The military deadlock in Chad created by the arrival over the past month of some 3,000 French military provides an opportunity to focus on the underlying causes of the conflict and the prospects for its peaceful resolution. In retrospect, the war and especially the brief US involvement raised two key questions that remain unanswered: Is the conflict essentially a Chadian factional rivalry with the adversaries simply drawing on available sources of outside support? Or is the rebel army in northern Chad the spearhead of Libyan adventurism and expansion?
In unraveling the tangled web of events:
First, Chadian nationalism remains remarkably intact despite a conflict that has left much of the country devastated and exhausted. The internal power vacuum created over the years has gradually been filled by an influx of resources from outside powers which sustain and thus influence Chadian political movements and leaders. Goukhouni Woddei became President of Chad in November 1979, not by the choice of the Chadian people but as a result of a compromise worked out under OAU (Organization of African Unity) auspices. Hissein Habre succeeded him as President in June 1982, not as a result of any electoral process but thanks in large measure to a steady flow of foreign support.
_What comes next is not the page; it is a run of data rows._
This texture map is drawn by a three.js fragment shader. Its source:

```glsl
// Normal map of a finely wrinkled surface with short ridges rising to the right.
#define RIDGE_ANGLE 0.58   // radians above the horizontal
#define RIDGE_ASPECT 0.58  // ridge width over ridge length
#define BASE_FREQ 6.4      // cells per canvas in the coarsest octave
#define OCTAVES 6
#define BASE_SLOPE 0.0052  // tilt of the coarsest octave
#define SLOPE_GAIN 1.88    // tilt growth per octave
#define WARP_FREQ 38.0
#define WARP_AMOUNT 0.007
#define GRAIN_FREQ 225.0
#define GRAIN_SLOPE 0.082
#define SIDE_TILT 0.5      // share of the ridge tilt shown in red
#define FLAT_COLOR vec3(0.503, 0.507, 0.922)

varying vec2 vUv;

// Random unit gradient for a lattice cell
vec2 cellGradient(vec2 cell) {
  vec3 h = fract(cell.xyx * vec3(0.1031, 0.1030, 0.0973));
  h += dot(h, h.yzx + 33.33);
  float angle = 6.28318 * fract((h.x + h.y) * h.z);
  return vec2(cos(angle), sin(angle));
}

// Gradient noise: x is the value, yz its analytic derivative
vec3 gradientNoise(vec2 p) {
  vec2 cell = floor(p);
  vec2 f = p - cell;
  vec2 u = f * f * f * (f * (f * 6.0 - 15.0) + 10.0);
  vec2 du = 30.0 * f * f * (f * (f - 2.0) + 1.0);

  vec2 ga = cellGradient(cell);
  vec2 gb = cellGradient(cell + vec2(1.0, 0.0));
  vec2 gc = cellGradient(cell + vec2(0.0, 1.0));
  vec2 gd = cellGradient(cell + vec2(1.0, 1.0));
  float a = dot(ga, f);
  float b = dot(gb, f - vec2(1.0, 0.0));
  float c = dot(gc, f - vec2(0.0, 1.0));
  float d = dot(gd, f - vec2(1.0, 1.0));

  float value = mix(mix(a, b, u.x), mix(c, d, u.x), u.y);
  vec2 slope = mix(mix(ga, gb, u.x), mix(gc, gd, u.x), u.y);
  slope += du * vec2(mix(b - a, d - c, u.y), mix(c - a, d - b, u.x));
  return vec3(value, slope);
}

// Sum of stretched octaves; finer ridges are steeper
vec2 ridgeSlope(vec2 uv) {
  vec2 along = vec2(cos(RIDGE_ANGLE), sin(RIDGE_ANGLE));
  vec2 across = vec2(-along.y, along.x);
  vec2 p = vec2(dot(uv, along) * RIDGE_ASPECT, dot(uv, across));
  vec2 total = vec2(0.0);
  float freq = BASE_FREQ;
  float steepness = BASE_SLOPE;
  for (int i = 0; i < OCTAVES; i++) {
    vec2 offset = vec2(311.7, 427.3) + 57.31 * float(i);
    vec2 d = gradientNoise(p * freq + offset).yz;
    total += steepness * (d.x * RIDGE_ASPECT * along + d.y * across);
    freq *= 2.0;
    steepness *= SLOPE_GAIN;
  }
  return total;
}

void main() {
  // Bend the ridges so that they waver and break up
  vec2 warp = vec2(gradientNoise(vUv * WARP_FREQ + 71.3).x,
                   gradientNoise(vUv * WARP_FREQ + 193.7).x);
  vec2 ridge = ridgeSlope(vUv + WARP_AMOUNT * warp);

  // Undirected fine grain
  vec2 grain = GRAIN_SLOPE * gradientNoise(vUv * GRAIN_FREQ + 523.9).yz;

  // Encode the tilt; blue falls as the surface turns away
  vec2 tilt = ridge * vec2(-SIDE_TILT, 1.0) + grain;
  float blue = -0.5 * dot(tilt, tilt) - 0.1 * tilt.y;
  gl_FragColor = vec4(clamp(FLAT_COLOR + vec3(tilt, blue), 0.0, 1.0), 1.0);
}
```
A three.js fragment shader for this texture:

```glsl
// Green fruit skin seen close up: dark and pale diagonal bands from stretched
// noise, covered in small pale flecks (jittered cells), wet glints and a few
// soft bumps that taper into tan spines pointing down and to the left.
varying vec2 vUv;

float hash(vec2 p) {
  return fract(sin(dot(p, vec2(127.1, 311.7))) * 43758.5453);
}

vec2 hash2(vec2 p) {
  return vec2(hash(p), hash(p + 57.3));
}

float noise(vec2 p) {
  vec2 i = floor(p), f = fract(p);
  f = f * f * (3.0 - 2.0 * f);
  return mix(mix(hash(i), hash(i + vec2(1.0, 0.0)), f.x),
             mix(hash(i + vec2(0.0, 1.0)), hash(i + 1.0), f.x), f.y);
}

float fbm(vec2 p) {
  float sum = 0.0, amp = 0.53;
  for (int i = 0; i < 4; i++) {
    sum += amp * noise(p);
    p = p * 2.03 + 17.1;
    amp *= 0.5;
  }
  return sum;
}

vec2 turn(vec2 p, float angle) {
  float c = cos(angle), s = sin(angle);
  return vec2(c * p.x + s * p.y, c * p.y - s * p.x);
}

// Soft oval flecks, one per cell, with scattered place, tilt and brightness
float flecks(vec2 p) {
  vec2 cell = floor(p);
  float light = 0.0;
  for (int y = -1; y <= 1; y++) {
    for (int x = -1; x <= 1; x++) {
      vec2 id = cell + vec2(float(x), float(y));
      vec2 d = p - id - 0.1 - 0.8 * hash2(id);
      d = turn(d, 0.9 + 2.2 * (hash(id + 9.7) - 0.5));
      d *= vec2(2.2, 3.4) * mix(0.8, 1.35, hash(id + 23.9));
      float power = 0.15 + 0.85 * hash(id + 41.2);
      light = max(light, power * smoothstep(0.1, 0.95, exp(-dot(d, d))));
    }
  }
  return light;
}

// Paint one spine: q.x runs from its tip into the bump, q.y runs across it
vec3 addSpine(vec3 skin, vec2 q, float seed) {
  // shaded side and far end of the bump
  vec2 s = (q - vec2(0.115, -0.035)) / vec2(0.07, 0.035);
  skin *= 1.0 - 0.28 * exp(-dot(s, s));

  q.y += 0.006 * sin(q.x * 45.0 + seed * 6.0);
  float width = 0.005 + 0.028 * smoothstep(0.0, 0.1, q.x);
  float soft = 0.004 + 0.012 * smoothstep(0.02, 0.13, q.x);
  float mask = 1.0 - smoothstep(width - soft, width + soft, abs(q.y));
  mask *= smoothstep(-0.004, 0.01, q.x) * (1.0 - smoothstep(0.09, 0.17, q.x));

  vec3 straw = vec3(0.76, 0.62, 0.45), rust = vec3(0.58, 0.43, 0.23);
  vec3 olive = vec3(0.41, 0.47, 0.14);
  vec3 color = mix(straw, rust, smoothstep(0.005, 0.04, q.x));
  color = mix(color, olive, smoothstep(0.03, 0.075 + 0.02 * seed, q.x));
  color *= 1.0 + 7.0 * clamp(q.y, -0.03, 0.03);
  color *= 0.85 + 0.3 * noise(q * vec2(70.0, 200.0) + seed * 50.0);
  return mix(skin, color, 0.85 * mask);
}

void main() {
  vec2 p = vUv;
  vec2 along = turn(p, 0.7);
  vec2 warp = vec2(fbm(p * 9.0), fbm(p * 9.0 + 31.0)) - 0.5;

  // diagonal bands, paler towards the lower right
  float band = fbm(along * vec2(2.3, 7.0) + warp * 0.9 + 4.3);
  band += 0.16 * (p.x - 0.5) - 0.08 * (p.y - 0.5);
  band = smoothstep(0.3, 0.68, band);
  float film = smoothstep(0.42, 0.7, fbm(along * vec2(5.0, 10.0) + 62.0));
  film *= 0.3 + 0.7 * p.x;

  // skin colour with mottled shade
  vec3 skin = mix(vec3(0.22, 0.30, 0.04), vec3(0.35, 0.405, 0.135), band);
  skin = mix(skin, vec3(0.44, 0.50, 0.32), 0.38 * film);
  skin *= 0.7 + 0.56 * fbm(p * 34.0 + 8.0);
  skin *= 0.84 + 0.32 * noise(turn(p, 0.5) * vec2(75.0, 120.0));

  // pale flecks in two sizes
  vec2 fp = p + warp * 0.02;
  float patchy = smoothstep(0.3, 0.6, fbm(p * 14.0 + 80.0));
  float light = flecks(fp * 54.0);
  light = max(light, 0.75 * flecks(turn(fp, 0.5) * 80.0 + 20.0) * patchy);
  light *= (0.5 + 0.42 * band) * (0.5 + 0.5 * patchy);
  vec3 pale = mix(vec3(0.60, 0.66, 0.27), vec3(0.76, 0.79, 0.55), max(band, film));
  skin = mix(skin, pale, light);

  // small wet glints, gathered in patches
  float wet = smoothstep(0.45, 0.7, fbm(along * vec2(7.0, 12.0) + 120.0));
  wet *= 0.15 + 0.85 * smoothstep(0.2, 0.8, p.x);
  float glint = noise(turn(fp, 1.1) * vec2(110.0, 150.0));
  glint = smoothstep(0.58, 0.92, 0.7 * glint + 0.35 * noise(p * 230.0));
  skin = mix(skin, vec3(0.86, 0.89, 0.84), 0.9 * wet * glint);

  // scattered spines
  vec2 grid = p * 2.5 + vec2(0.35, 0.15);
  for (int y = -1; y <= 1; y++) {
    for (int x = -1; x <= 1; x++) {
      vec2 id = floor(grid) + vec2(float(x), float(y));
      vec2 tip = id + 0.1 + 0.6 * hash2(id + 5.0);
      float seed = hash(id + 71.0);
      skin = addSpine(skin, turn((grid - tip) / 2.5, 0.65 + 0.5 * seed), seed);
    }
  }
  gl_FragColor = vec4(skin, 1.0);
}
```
Second, acknowledgment of outside support and influence in Chadian politics does not mean acceptance of foreign domination. There is legitimate concern that Chad might come under Libyan control. But it should be remembered that Colonel Qaddafi's forces occupied two-thirds of Chad, including the capital N'Djamena, for nearly a year from December 1980 to November 1981. The result was to reveal the full extent of Libyan incompetence, brutishness, and maladministration. It also provoked active and costly Chadian resistance. Third, the only valid test of the respective claims of President Habre and ex-President Woddei to represent the Chadian people is a referendum. Both have a case for saying they can rally a majority to their cause. But in the preoccupation with armed confrontation in the north most observers have ignored the south, where the majority of inhabitants and most of Chad's natural resources are found. And while southerners fear and dislike Libya the most, Libya's client, Goukhouni Woddei, may have more southerners in his camp than does Libya's most vocal adversary, Mr. Habre. In short, divergences between Habre and Woddei, and between northerners and southerners, transcend personal competition for power. They mirror the contrasting cultures and competing political orientations of their respective supporters. Northern Chad is the crossroads of this confrontation. It can remain a battleground or become a precursor of coexistence. One conclusion seems evident, however; namely that Chadians will be the big losers if they fight to the finish, as some of their sponsors seem to suggest.
Logic and experience dictate three conditions for peace in Chad:
1. An outside military force sufficient to provide the security assurances that the vast majority of Chadians desperately seek.
2. A national government acceptable to that same Chadian majority.
3. The total withdrawal of Libyan forces from Chad.
This agenda is not mere wishful thinking but reflects recent precedents in Chadian history: For several years prior to 1980 French forces provided a security framework sufficient to enable the Chadian government to operate independently and without infringing its sovereignty; a transitional government composed of all competing factions was hammered out in 1979 with African sponsorship; and Libya's occupation army left northern Chad in November 1981 when Woddei asked Qaddafi to remove it.
History of course does not repeat itself and circumstances change along with attitudes. But the basis exists for ending the conflict in Chad: Chadian leaders agree on the need to keep the country united and to reestablish central government authority. French forces are present with an unmistakable mandate from Paris to defend themselves and to resist any Libyan attack, as necessary. And Chadian leaders are being made to recognize that there are limits on both the resources available to continue the war and on the patience of the Chadian people to suffer its consequences.